Joan Larsen of Michigan is an Associate Justice of the Michigan Supreme Court. Justice Larsen was a professor at the University of Michigan School of Law from 1998 until her appointment to the bench. In 2002, she temporarily left academia to work as an Assistant Attorney General in the Justice Department’s Office of Legal Counsel. Justice Larsen received her law degree from Northwestern and clerked for Justice Antonin Scalia.
Thomas Lee of Utah has been an Associate Justice of the Utah Supreme Court since 2010. Beginning in 1997, he served on the faculty of Brigham Young University Law School, where he still teaches in an adjunct capacity. Justice Lee was Deputy Assistant Attorney General in the Justice Department’s Civil Division from 2004 to 2005. Justice Lee attended the University of Chicago Law School, and he clerked for Justice Clarence Thomas.

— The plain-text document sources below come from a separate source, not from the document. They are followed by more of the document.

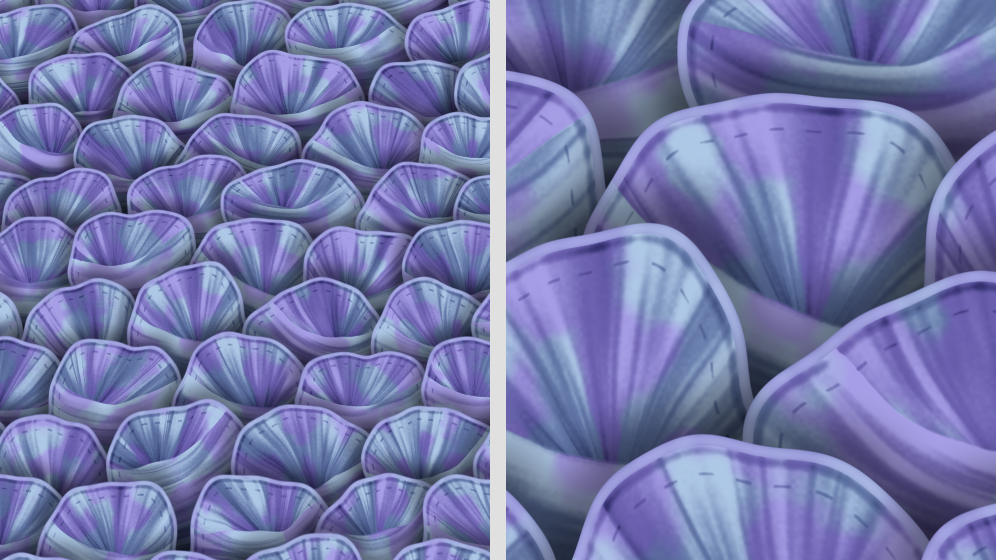
Left, the full canvas; right, a detail of the centre.
Give the GLSL for this texture, as a WebGL 1 fragment shader.

```glsl
precision highp float;
// Gathered tie-dyed fabric: staggered rows of ruffled pockets overlap from back to front.
// Each pocket has a rolled hem, a radial back wall and a front band of pinched pleats;
// value noise along the pleats gives the violet and pale blue dye.
uniform vec2 u_resolution;

const vec2 SPACING = vec2(0.235, 0.135);    // pocket pitch across and up
const vec2 HALF_SIZE = vec2(0.137, 0.163);  // pocket half extents
const float PERSPECTIVE = 0.25;             // shrinking towards the top
const float JITTER = 0.26;
const float HEM = 0.0068;
const float SHADOW_REACH = 0.045;
const float PLEATS = 8.0;
const vec3 VIOLET_DEEP = vec3(0.19, 0.18, 0.42);
const vec3 VIOLET_MID = vec3(0.41, 0.37, 0.68);
const vec3 VIOLET_LIGHT = vec3(0.65, 0.62, 0.90);
const vec3 BLUE_DEEP = vec3(0.19, 0.24, 0.43);
const vec3 BLUE_MID = vec3(0.37, 0.45, 0.64);
const vec3 BLUE_LIGHT = vec3(0.68, 0.78, 0.90);

float hash(vec2 p) {
  return fract(sin(dot(p, vec2(127.1, 311.7))) * 43758.5453);
}

float noise(vec2 p) {
  vec2 i = floor(p), f = fract(p);
  f = f * f * (3.0 - 2.0 * f);
  return mix(mix(hash(i), hash(i + vec2(1.0, 0.0)), f.x),
             mix(hash(i + vec2(0.0, 1.0)), hash(i + 1.0), f.x), f.y);
}

// Shade 0..1 and dye 0..1 to cloth colour
vec3 clothColor(float shade, float dye) {
  float low = smoothstep(0.0, 0.5, shade), high = smoothstep(0.45, 1.0, shade);
  vec3 violet = mix(mix(VIOLET_DEEP, VIOLET_MID, low), VIOLET_LIGHT, high);
  vec3 blue = mix(mix(BLUE_DEEP, BLUE_MID, low), BLUE_LIGHT, high);
  return mix(violet, blue, dye);
}

// Pleat relief: broad folds and fine threads running along the cloth
float pleatRelief(float across, float along, float seed) {
  float bend = 0.12 * noise(vec2(along * 2.0, across * 3.0 + seed));
  float x = (across + bend) * PLEATS;
  float broad = noise(vec2(x * 0.55 + seed, along * 0.7));
  float fold = noise(vec2(x + seed * 2.0, along * 0.9));
  float fine = noise(vec2(x * 2.6 + seed, along * 1.5));
  float crease = smoothstep(0.0, 0.22, abs(fold - 0.45));
  return 0.65 * (broad - 0.5) + 0.35 * (fold - 0.5) + 0.28 * (fine - 0.5) + 0.17 * (crease - 0.7);
}

// Signed distance to the pocket outline, rounded above and tapering below
float pocketDistance(vec2 u, float angle, float seed) {
  float taper = mix(0.62, 1.0, smoothstep(-1.0, 0.25, u.y));
  float wave = 0.055 * sin(3.0 * angle + seed) + 0.035 * sin(5.0 * angle + seed * 2.3)
             + 0.012 * sin(11.0 * angle + seed * 3.1);
  vec2 w = abs(vec2(u.x / taper, u.y));
  float radius = pow(pow(w.x, 2.4) + pow(w.y, 2.4), 1.0 / 2.4);
  return (radius - 1.0 - wave) * 0.14;
}

vec3 pocketColor(vec2 u, float d, float angle, float seed, float px) {
  // The lip divides the back wall from the front band
  float side = u.x - 0.3 * sin(seed);
  float lip = 0.16 + 0.16 * sin(seed * 1.7) + 0.32 * side * side
            + 0.12 * (noise(vec2(u.x * 3.0, seed)) - 0.5);
  float above = u.y - lip;

  // Back wall: pleats radiate from the hollow
  vec2 ray = vec2(side, above + 0.18);
  float reach = length(ray);
  float fan = atan(ray.x, ray.y);
  float backShade = 0.64 + pleatRelief(fan, reach, seed);
  backShade *= mix(0.32, 1.05, smoothstep(0.02, 0.62, reach));
  float backDye = noise(vec2(fan * 2.6 + seed, reach * 3.2));

  // Front band: pleats pinch at the middle and flare to both sides
  float pinch = 0.55 + 0.5 * side * side;
  float across = (u.y + 0.15 - 0.2 * side * side) / pinch;
  float frontShade = 0.70 + pleatRelief(across, side, seed + 9.0);
  frontShade += 0.14 * smoothstep(-0.2, 0.0, above) - 0.24 * smoothstep(-0.25, -0.9, above);
  float frontDye = noise(vec2(side * 3.0 + seed, across * 3.0));

  float front = smoothstep(0.012, -0.012, above);
  float shade = mix(backShade, frontShade, front);
  float dye = mix(backDye, frontDye, front) + 0.22 * (noise(u * 11.0 + seed) - 0.5);
  shade += 0.10 * smoothstep(-0.06, -0.012, d) + 0.06 * (noise(u * 55.0) - 0.5);
  dye = smoothstep(0.34, 0.64, dye);

  // Stitches follow the hem
  float dash = smoothstep(0.25, 0.35, abs(fract(angle * 5.0) - 0.5));
  float stitch = smoothstep(0.0012 + px, 0.0, abs(d + 0.024)) * dash;
  shade -= 0.25 * stitch;

  // Rolled hem with a dark inner seam
  shade -= 0.30 * smoothstep(0.005, 0.0, abs(d + HEM * 1.45));
  float hem = smoothstep(-HEM - px, -HEM + px, d);
  float roll = 1.0 - pow(abs(d + HEM * 0.55) / HEM, 2.0);
  float hemShade = 0.38 + 0.46 * roll + 0.12 * noise(vec2(angle * 14.0, seed));
  return clothColor(clamp(mix(shade, hemShade, hem), 0.0, 1.0), mix(dye, 0.25 + 0.4 * dye, hem));
}

void main() {
  float px = 1.0 / u_resolution.y;
  vec2 p = gl_FragCoord.xy * px;
  vec2 q = vec2(p.x - 0.44, p.y) * (1.0 + PERSPECTIVE * p.y);
  q += 0.035 * (vec2(noise(p * 5.0), noise(p * 5.0 + 17.0)) - 0.5);
  float baseRow = floor(q.y / SPACING.y + 0.5);
  vec3 color = VIOLET_DEEP;

  // Paint pockets from the far row to the near row
  for (int j = 0; j < 5; j++) {
    float row = baseRow + 2.0 - float(j);
    float stagger = 0.5 * mod(row, 2.0);
    float baseColumn = floor(q.x / SPACING.x - stagger + 0.5);
    for (int i = -1; i <= 1; i++) {
      vec2 id = vec2(baseColumn + float(i), row);
      vec2 shift = vec2(hash(id + 3.1), hash(id + 7.7)) - 0.5;
      float seed = 40.0 * hash(id + 1.3);
      vec2 u = q - (id + vec2(stagger, 0.0) + shift * JITTER) * SPACING;
      float tilt = 0.5 * (hash(id + 5.9) - 0.5);
      u = mat2(cos(tilt), sin(tilt), -sin(tilt), cos(tilt)) * u / HALF_SIZE;
      float angle = atan(u.x, u.y);
      float d = pocketDistance(u, angle, seed);
      color *= mix(0.58, 1.0, smoothstep(-0.004, SHADOW_REACH, d));
      if (d < px) {
        vec3 cloth = pocketColor(u, d, angle, seed, px);
        color = mix(color, cloth, smoothstep(px, -px, d));
      }
    }
  }
  gl_FragColor = vec4(color, 1.0);
}
```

Justice Lee is also the son of former U.S. Solicitor General Rex Lee and the brother of current U.S. Senator Mike Lee.
William H. Pryor, Jr. of Alabama is a judge of the U.S. Court of Appeals for the Eleventh Circuit. He has served on the court since 2004. Judge Pryor became the Alabama Attorney General in 1997 upon Jeff Sessions’s election to the U.S. Senate. Judge Pryor was then elected in his own right in 1998 and reelected in 2002. In 2013, Judge Pryor was confirmed to a term on the United States Sentencing Commission. Judge Pryor received his law degree from Tulane, and he clerked for Judge John Minor Wisdom of the U.S. Court of Appeals for the Fifth Circuit.
David Stras of Minnesota has been an Associate Justice of the Minnesota Supreme Court since 2010. After his initial appointment, he was elected to a six-year term in 2012. Prior to his judicial service, Judge Stras worked as a legal academic at the University of Minnesota Law School. In his time there, he wrote extensively about the function and structure of the judiciary. Justice Stras received his law degree and an M.B.A. from the University of Kansas. He clerked for Justice Clarence Thomas.
Diane Sykes of Wisconsin has served as a judge of the U.S. Court of Appeals for the Seventh Circuit since 2004. Prior to her federal appointment, Judge Sykes had been a Justice of the Wisconsin Supreme Court since 1999 and a Wisconsin trial court judge of both civil and criminal matters before that. Judge Sykes received her law degree from Marquette.
Don Willett of Texas has been a Justice of the Texas Supreme Court since 2005. He was initially appointed by Governor Rick Perry and has been reelected by the voters twice. Prior to his judicial service, Judge Willett worked as a senior fellow at the Texas Public Policy Foundation, as an advisor in George W. Bush’s gubernatorial and presidential administrations, as Deputy Assistant Attorney General in the Justice Department’s Office of Legal Policy, and as a Deputy Attorney General under then-Texas Attorney General Greg Abbott. Justice Willett received his law degree and a master’s degree from Duke.
This is a good looking list based on what I’ve read and know, but here’s the rub. Trump’s campaign said this was just the list to replace the late Supreme Court Justice Antonin Scalia. He told Fox News’ Sean Hannity in an interview Wednesday night that he could consider someone not on the list.
“I thought what I would do is put this forward and this would be the list that I would either choose from or pick people very close in terms of the spirit and the meaning of what they represent,” Trump told Hannity.
“We’re either going to choose from this list or people very close to it,” he said. “At a minimum, we will keep people from this general realm.”
The problem is not with the list. The list was put together based on suggestions made by the Heritage Foundation and the Federalist Society. The problem is that here we have just a few hours after releasing the list Trump walking it back.
Tell me again why we should trust him?